Given records Start Marker

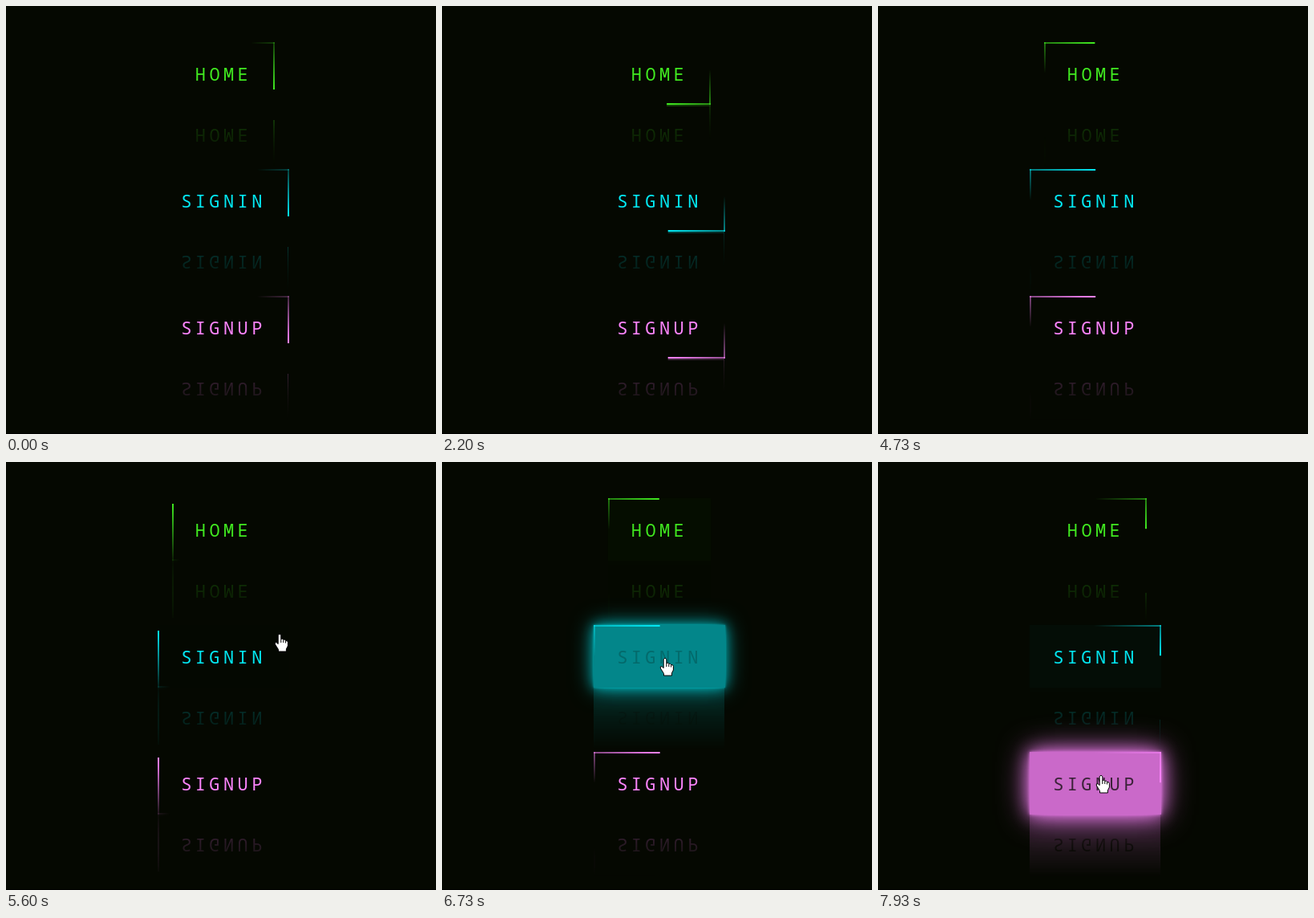
Animation, 536 px wide and 533 px high, one loop 8 s. Source, as an HTML page:

```html
<!DOCTYPE html>
<html lang="en">
<head>
<meta charset="utf-8">
<title>Neon buttons</title>
<style>
  html, body { margin: 0; width: 100%; height: 100%; overflow: hidden; background: #050801; }
  #stage { position: relative; width: 536px; height: 533px; overflow: hidden; }
  #stage::after { content: ""; position: absolute; inset: auto 0 0; height: 1px; background: #000; }

  .button {
    --p: 0;
    --glow: color-mix(in srgb, var(--c) calc(var(--p) * 100%), transparent);
    position: absolute;
    left: calc(271px - var(--w) / 2);
    width: var(--w);
    height: 78px;
    overflow: hidden;
    text-align: center;
    font: 500 22px/78px "Noto Sans Mono", monospace;
    letter-spacing: 4.4px;
    color: color-mix(in srgb, #050801 calc(var(--p) * 100%), var(--c));
    background: var(--glow);
    box-shadow: 0 0 calc(5px * var(--p)) var(--glow),
                0 0 calc(25px * var(--p)) var(--glow),
                0 0 calc(50px * var(--p)) var(--glow);
    -webkit-box-reflect: below 0px linear-gradient(transparent, #0004);
  }
  .home   { --c: #41eb20; --w: 128.8px; top: 45px; }
  .signin { --c: #03e9f4; --w: 163.2px; top: 203px; }
  .signup { --c: #ff85ff; --w: 163.2px; top: 361px; }

  .button i { position: absolute; background: linear-gradient(var(--angle), transparent, var(--c)); }
  .button i:nth-of-type(odd) { width: 100%; height: 2px; left: 0; }
  .button i:nth-of-type(even) { width: 2px; height: 100%; top: 0; }
  .button i:nth-of-type(1) { --angle: 90deg; top: 0; }
  .button i:nth-of-type(2) { --angle: 180deg; right: 0; }
  .button i:nth-of-type(3) { --angle: 270deg; bottom: 0; }
  .button i:nth-of-type(4) { --angle: 360deg; left: 0; }

  #cursor { position: absolute; left: 0; top: 0; overflow: visible; fill: #fff; stroke: #000; stroke-linejoin: round; }
</style>
</head>
<body>
<div id="stage">
  <div class="button home">HOME<i></i><i></i><i></i><i></i></div>
  <div class="button signin">SIGNIN<i></i><i></i><i></i><i></i></div>
  <div class="button signup">SIGNUP<i></i><i></i><i></i><i></i></div>
  <svg id="cursor" width="20" height="24">
    <g id="hand">
      <path d="M-1.8 1.5Q0-1 1.8 1.5V6.5Q3.5 5.5 4.8 7.2Q6.5 6.6 7.6 8.4Q10 8 10.4 10.5V15L8.4 19V22H-1.5V19.5L-5.6 13Q-6.5 10-4 10.6L-1.8 12.6Z"/>
      <path d="M1.8 6.5V11M4.8 7.5V11M7.6 8.5V11.5" fill="none"/>
    </g>
    <path id="arrow" d="M0 0V16.5L3.8 13L6.4 19L9 18L6.4 12H11.5Z"/>
  </svg>
</div>
<script>
const LOOP = 8000, FPS = 15, FADE = 500;
const $ = selector => document.querySelector(selector);

// [ms, turns of the border light]; it holds still once near the start
const clock = [[0, .439], [333, .772], [400, .772], [1200, 1.608], [2200, 2.608], [3867, 4.272],
  [5600, 5.9775], [6733, 7.125], [7933, 8.372], [8000, 8.439]];

// [ms, x, y] of the pointer tip
const path = [[0, 560, 560], [5200, 560, 560], [5600, 341, 214], [5680, 328, 202], [5800, 305, 122],
  [5950, 288, 92], [6230, 281, 95], [6330, 280, 124], [6570, 278, 204], [6733, 278, 244],
  [7380, 278, 250], [7530, 278, 282], [7690, 278, 361], [7800, 278, 383], [7933, 278, 390], [8000, 278, 391]];

const directions = [[1, 0], [0, 1], [-1, 0], [0, -1]];

const buttons = [
  { el: $('.home'), hovers: [[5800, 6330]] },
  { el: $('.signin'), hovers: [[5595, 5680], [6570, 7530]] },
  { el: $('.signup'), hovers: [[7690, LOOP]] },
];

function along(points, t) {
  const i = Math.max(1, points.findIndex(p => p[0] >= t));
  const [a, b] = [points[i - 1], points[i]];
  const k = (t - a[0]) / (b[0] - a[0]);
  return a.slice(1).map((v, j) => v + (b[j + 1] - v) * k);
}

// CSS "ease": cubic-bezier(.25, .1, .25, 1)
function ease(x) {
  if (x <= 0) return 0;
  if (x >= 1) return 1;
  let low = 0, high = 1, s;
  for (let n = 0; n < 20; n++) {
    s = (low + high) / 2;
    if (.75 * s * (1 - s) + s ** 3 < x) low = s; else high = s;
  }
  return .3 * s * (1 - s) ** 2 + 3 * s * s * (1 - s) + s ** 3;
}

const hoverLevel = (hovers, t) => Math.max(...hovers.map(([enter, leave]) =>
  ease((Math.min(t, leave) - enter) / FADE) * (1 - ease((t - leave) / FADE))));

function draw(t) {
  const [turn] = along(clock, t);
  let overButton = false;

  for (const { el, hovers } of buttons) {
    el.style.setProperty('--p', hoverLevel(hovers, t).toFixed(4));
    overButton ||= hovers.some(([enter, leave]) => t >= enter && t < leave);
    el.querySelectorAll('i').forEach((edge, k) => {
      const phase = (turn - k / 4 + 1) % 1;
      const shift = (Math.min(4 * phase, 2) - 1) * 100;
      const [dx, dy] = directions[k];
      edge.style.transform = `translate(${dx * shift}%, ${dy * shift}%)`;
    });
  }

  const [x, y] = along(path, t);
  $('#cursor').style.transform = `translate(${x}px, ${y}px)`;
  $('#hand').style.display = overButton ? '' : 'none';
  $('#arrow').style.display = overButton ? 'none' : '';
}

function tick() {
  const t = performance.now() % LOOP;
  draw(Math.floor((t + 3.4) * FPS / 1000) * 1000 / FPS % LOOP);
  requestAnimationFrame(tick);
}
tick();
</script>
</body>
</html>
```
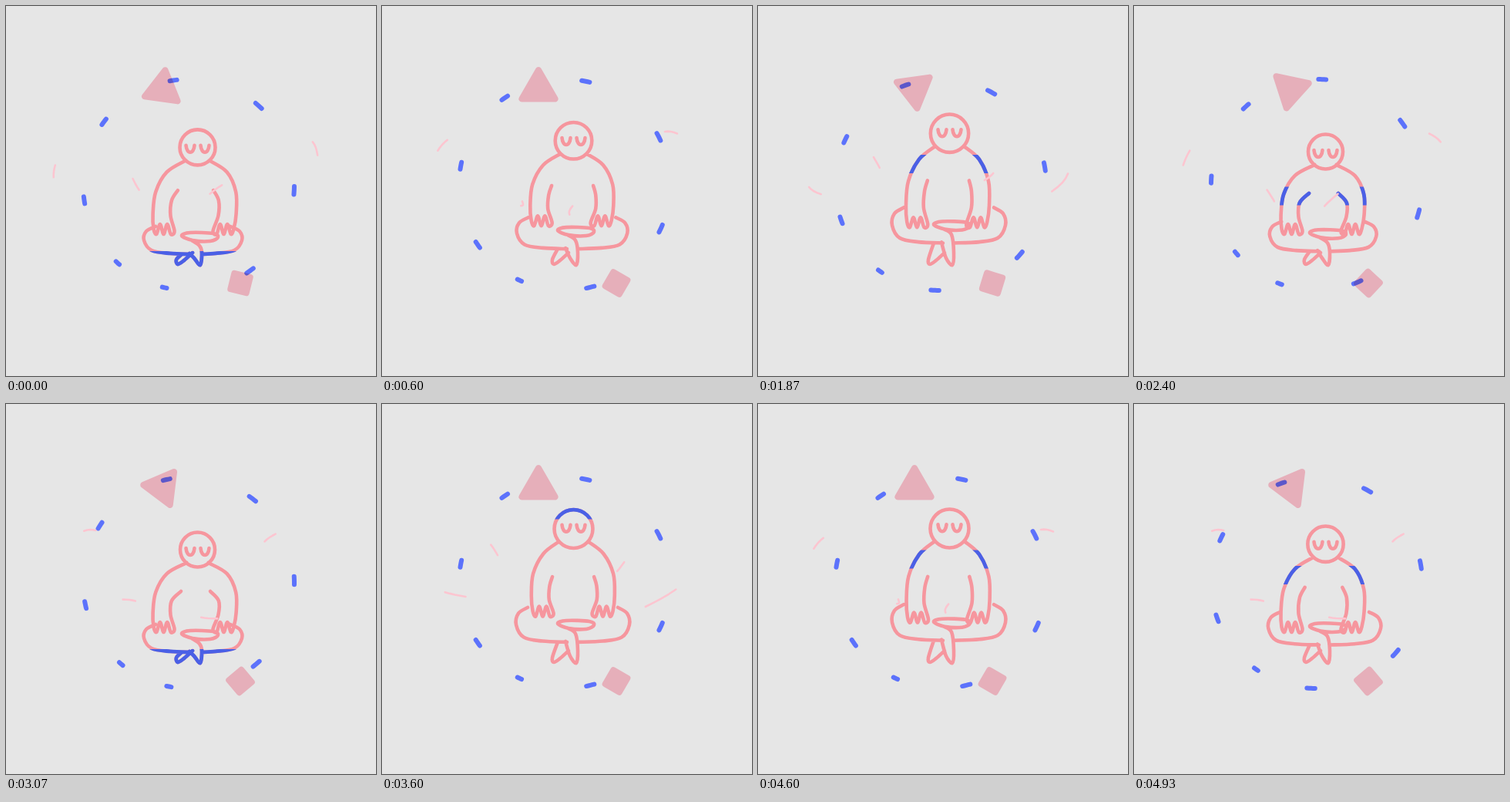
An HTML page with a canvas for the animation above (4990 ms loop, 480 by 480 pixels).

```html
<!DOCTYPE html>
<html lang="en">
<head>
<meta charset="utf-8">
<title>Meditation</title>
<style>
  html, body { margin: 0; height: 100%; overflow: hidden; background: #e6e6e6; }
  canvas { display: block; width: 100vmin; height: 100vmin; }
</style>
</head>
<body>
<canvas id="stage" width="480" height="480"></canvas>
<script>
const ctx = document.getElementById('stage').getContext('2d');
const LOOP = 4990, FRAMES = 75, BREATH = 42, BAND = 24;
const PINK = '#f6969e', PALE = '#fcc5d0', BLUE = '#4a60e6', BRIGHT = '#5c72fb', BLUSH = '#ffc2ce';
const RAD = Math.PI / 180;

// Two closed drifting paths, evenly spaced key points.
const swirls = [
  [[62, 215], [78, 180], [109, 163], [136, 177], [154, 203], [168, 231], [183, 258], [160, 254], [121, 252], [72, 240]],
  [[402, 184], [375, 163], [342, 173], [319, 199], [300, 222], [273, 237], [243, 266], [262, 278], [323, 271], [395, 229]]
];
const triangleTurns = [38, 102, 30, 82, 67];
const squareTurns = [-31, -2, -15, -28, 5];

const lerp = (a, b, k) => a + (b - a) * k;
const clamp = k => Math.min(1, Math.max(0, k));
const polar = (x, y, r, deg) => [x + r * Math.cos(deg * RAD), y + r * Math.sin(deg * RAD)];

function ease(from, to, t) {
  const k = clamp((t - from) / (to - from));
  return k * k * (3 - 2 * k);
}

// Point on a closed Catmull-Rom loop; u counts control points.
function onLoop(pts, u) {
  const n = pts.length, i = Math.floor(u), f = u - i;
  const [p0, p1, p2, p3] = [-1, 0, 1, 2].map(k => pts[(i + k + n) % n]);
  return [0, 1].map(d => {
    const a = p0[d], b = p1[d], c = p2[d], e = p3[d];
    return b + f * (c - a + f * (2 * a - 5 * b + 4 * c - e + f * (3 * (b - c) + e - a))) / 2;
  });
}

// Circle of dashes that bunch together at the lower left; u runs from 0 to 8.
function onRing(u) {
  u = (u + 8) % 8;
  const lead = 24 * Math.max(0, Math.min((u - 0.5) / 3.7, (5.6 - u) / 1.5));
  return polar(237, 232, 137, 45 * u + lead - 109.6);
}

// Smooth line through the points.
function curve(pts, closed) {
  const n = pts.length;
  const p = i => closed ? pts[(i + n) % n] : pts[Math.min(n - 1, Math.max(0, i))];
  ctx.moveTo(...pts[0]);
  for (let i = 0; i < (closed ? n : n - 1); i++) {
    const [a, b, c, d] = [p(i - 1), p(i), p(i + 1), p(i + 2)];
    ctx.bezierCurveTo(b[0] + (c[0] - a[0]) / 6, b[1] + (c[1] - a[1]) / 6,
      c[0] - (d[0] - b[0]) / 6, c[1] - (d[1] - b[1]) / 6, ...c);
  }
}

function stroke(color, width) {
  ctx.strokeStyle = color;
  ctx.lineWidth = width;
  ctx.stroke();
}

function dash(point, u, half, color, width) {
  ctx.beginPath();
  for (const d of [-1, -0.5, 0, 0.5, 1]) ctx.lineTo(...point(u + d * half));
  stroke(color, width);
}

function polygon(x, y, r, sides, turn) {
  const pts = Array.from({ length: sides }, (_, i) => polar(x, y, r, turn + i * 360 / sides));
  const last = pts[sides - 1];
  ctx.beginPath();
  ctx.moveTo((pts[0][0] + last[0]) / 2, (pts[0][1] + last[1]) / 2);
  pts.forEach((p, i) => ctx.arcTo(...p, ...pts[(i + 1) % sides], 4));
  ctx.closePath();
  ctx.fillStyle = BLUSH;
  ctx.fill();
}

function head(lift) {
  const y = 189 - 33 * lift, r = 22.5 + 3 * lift;
  ctx.ellipse(248.5, y, r, r, 0, 0, 7);
  for (const x of [233.5, 252.5]) {
    const top = y - 2 - 4 * lift;
    ctx.moveTo(x, top);
    ctx.bezierCurveTo(x + 1, top + 12, x + 10, top + 12, x + 11, top);
  }
  return y + 17;
}

function arm(side, neck, lift, reach) {
  const wrist = 264 + 25 * reach, elbow = lerp(243, 220, lift);
  const at = (dx, y, sway) => [248.5 + side * dx - 5 * reach * sway, y];
  const outer = [[lerp(14, 21, lift), 0], [39, 0.17], [52, 0.46], [54, 0.78], [52, 1]]
    .map(([dx, k]) => at(dx, lerp(neck, wrist, k), k));
  const fingers = [0, 1, 2, 3, 4]
    .map(i => at(lerp(52, 26, (i + 0.8) / 5.6), wrist + (i % 2 ? -6 : 7), 1));
  const inner = [[25, 0], [31, 0.38], [30.5, 0.75], [lerp(19, 27, clamp(3 * lift)), 1]]
    .map(([dx, k]) => at(dx, lerp(wrist + 3, elbow, k), 1 - k / 2));
  curve([...outer, ...fingers, ...inner]);
}

function legs(sit) {
  const top = lerp(259, 286, sit), floor = lerp(306, 322, sit), shin = lerp(283, 299, sit);
  for (const side of [-1, 1]) {
    const knee = side < 0 ? 174 + 5 * sit ** 3 : 321 - 15 * sit ** 3;
    const thigh = [[15, 0], [3, 0.17], [0, 0.5], [10, 0.86], [34, 0.97]]
      .map(([dx, k]) => [knee - side * dx, lerp(top, floor, k)]);
    curve([...thigh, [247 + side * 7, floor]]);
  }
  curve([[-23, -1], [-12, -5], [18, -4], [24, 1], [14, 6], [-9, 5]]
    .map(([dx, dy]) => [251 + dx, shin + dy]), true);
  curve([[241, shin + 5], [251, shin + 12], [254, 320], [252, 336], [244, 327], [238, floor - 1]]);
  curve([[228, floor], [221, 329], [223, 335], [231, 330], [242, 320]]);
}

function body(p) {
  const rise = ease(10, 21, p);
  const rebound = 0.17 * Math.sin(Math.PI * clamp(p / 10) ** 3);
  const lift = rise - ease(30, 41.5, p) + rebound;
  const reach = 1 - rise + ease(28, 38, p);
  const sit = ease(-11, 5, p) - rise + ease(31, 47, p);
  ctx.beginPath();
  const neck = head(lift);
  for (const side of [-1, 1]) arm(side, neck, lift, reach);
  legs(sit);
}

// Blue scan: slow over the chest, fast at both ends, resting at the feet.
function bandY(p) {
  const d = (p + BREATH - 13) % BREATH - 17;
  return Math.min(330, 192 + 3.1 * d + 0.01 * d ** 3);
}

function draw(now) {
  const frame = Math.floor((now % LOOP) * FRAMES / LOOP + 0.1) % FRAMES;
  const step = frame < 4 ? 0 : frame - 2; // short hold at the start
  ctx.fillStyle = '#e6e6e6';
  ctx.fillRect(0, 0, 480, 480);
  ctx.lineCap = ctx.lineJoin = 'round';

  const turn = 0.25 + Math.floor(step * 0.797 + 0.3) / 12;
  for (let k = 0; k < 8; k++) dash(onRing, k + turn, 0.0425, BRIGHT, 6);

  const pose = Math.floor(step / 3);
  ctx.globalCompositeOperation = 'multiply';
  polygon(203, 108, 33, 3, triangleTurns[pose % 5]);
  polygon(304, 359.5, 20.5, 4, squareTurns[pose % 5]);
  ctx.globalCompositeOperation = 'source-over';

  const breath = (step + 8) % BREATH;
  body(breath);
  stroke(PINK, 4.6);
  ctx.save();
  const band = new Path2D();
  band.rect(0, bandY(breath) - BAND / 2, 480, BAND);
  ctx.clip(band);
  stroke(BLUE, 4.8);
  ctx.restore();

  const drift = pose % 10 / 2;
  for (const loop of swirls)
    for (const u of [drift, drift + 5]) dash(v => onLoop(loop, v), u, 0.25, PALE, 2.6);

  requestAnimationFrame(draw);
}

requestAnimationFrame(draw);
</script>
</body>
</html>
```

Given records End Marker

_Action item_
Where the string "lift" shows up in the listing above, copy the line that holds it.

_Written solution_
function head(lift) {
  const y = 189 - 33 * lift, r = 22.5 + 3 * lift;
    const top = y - 2 - 4 * lift;
function arm(side, neck, lift, reach) {
  const wrist = 264 + 25 * reach, elbow = lerp(243, 220, lift);
  const outer = [[lerp(14, 21, lift), 0], [39, 0.17], [52, 0.46], [54, 0.78], [52, 1]]
  const inner = [[25, 0], [31, 0.38], [30.5, 0.75], [lerp(19, 27, clamp(3 * lift)), 1]]
  const lift = rise - ease(30, 41.5, p) + rebound;
  const neck = head(lift);
  for (const side of [-1, 1]) arm(side, neck, lift, reach);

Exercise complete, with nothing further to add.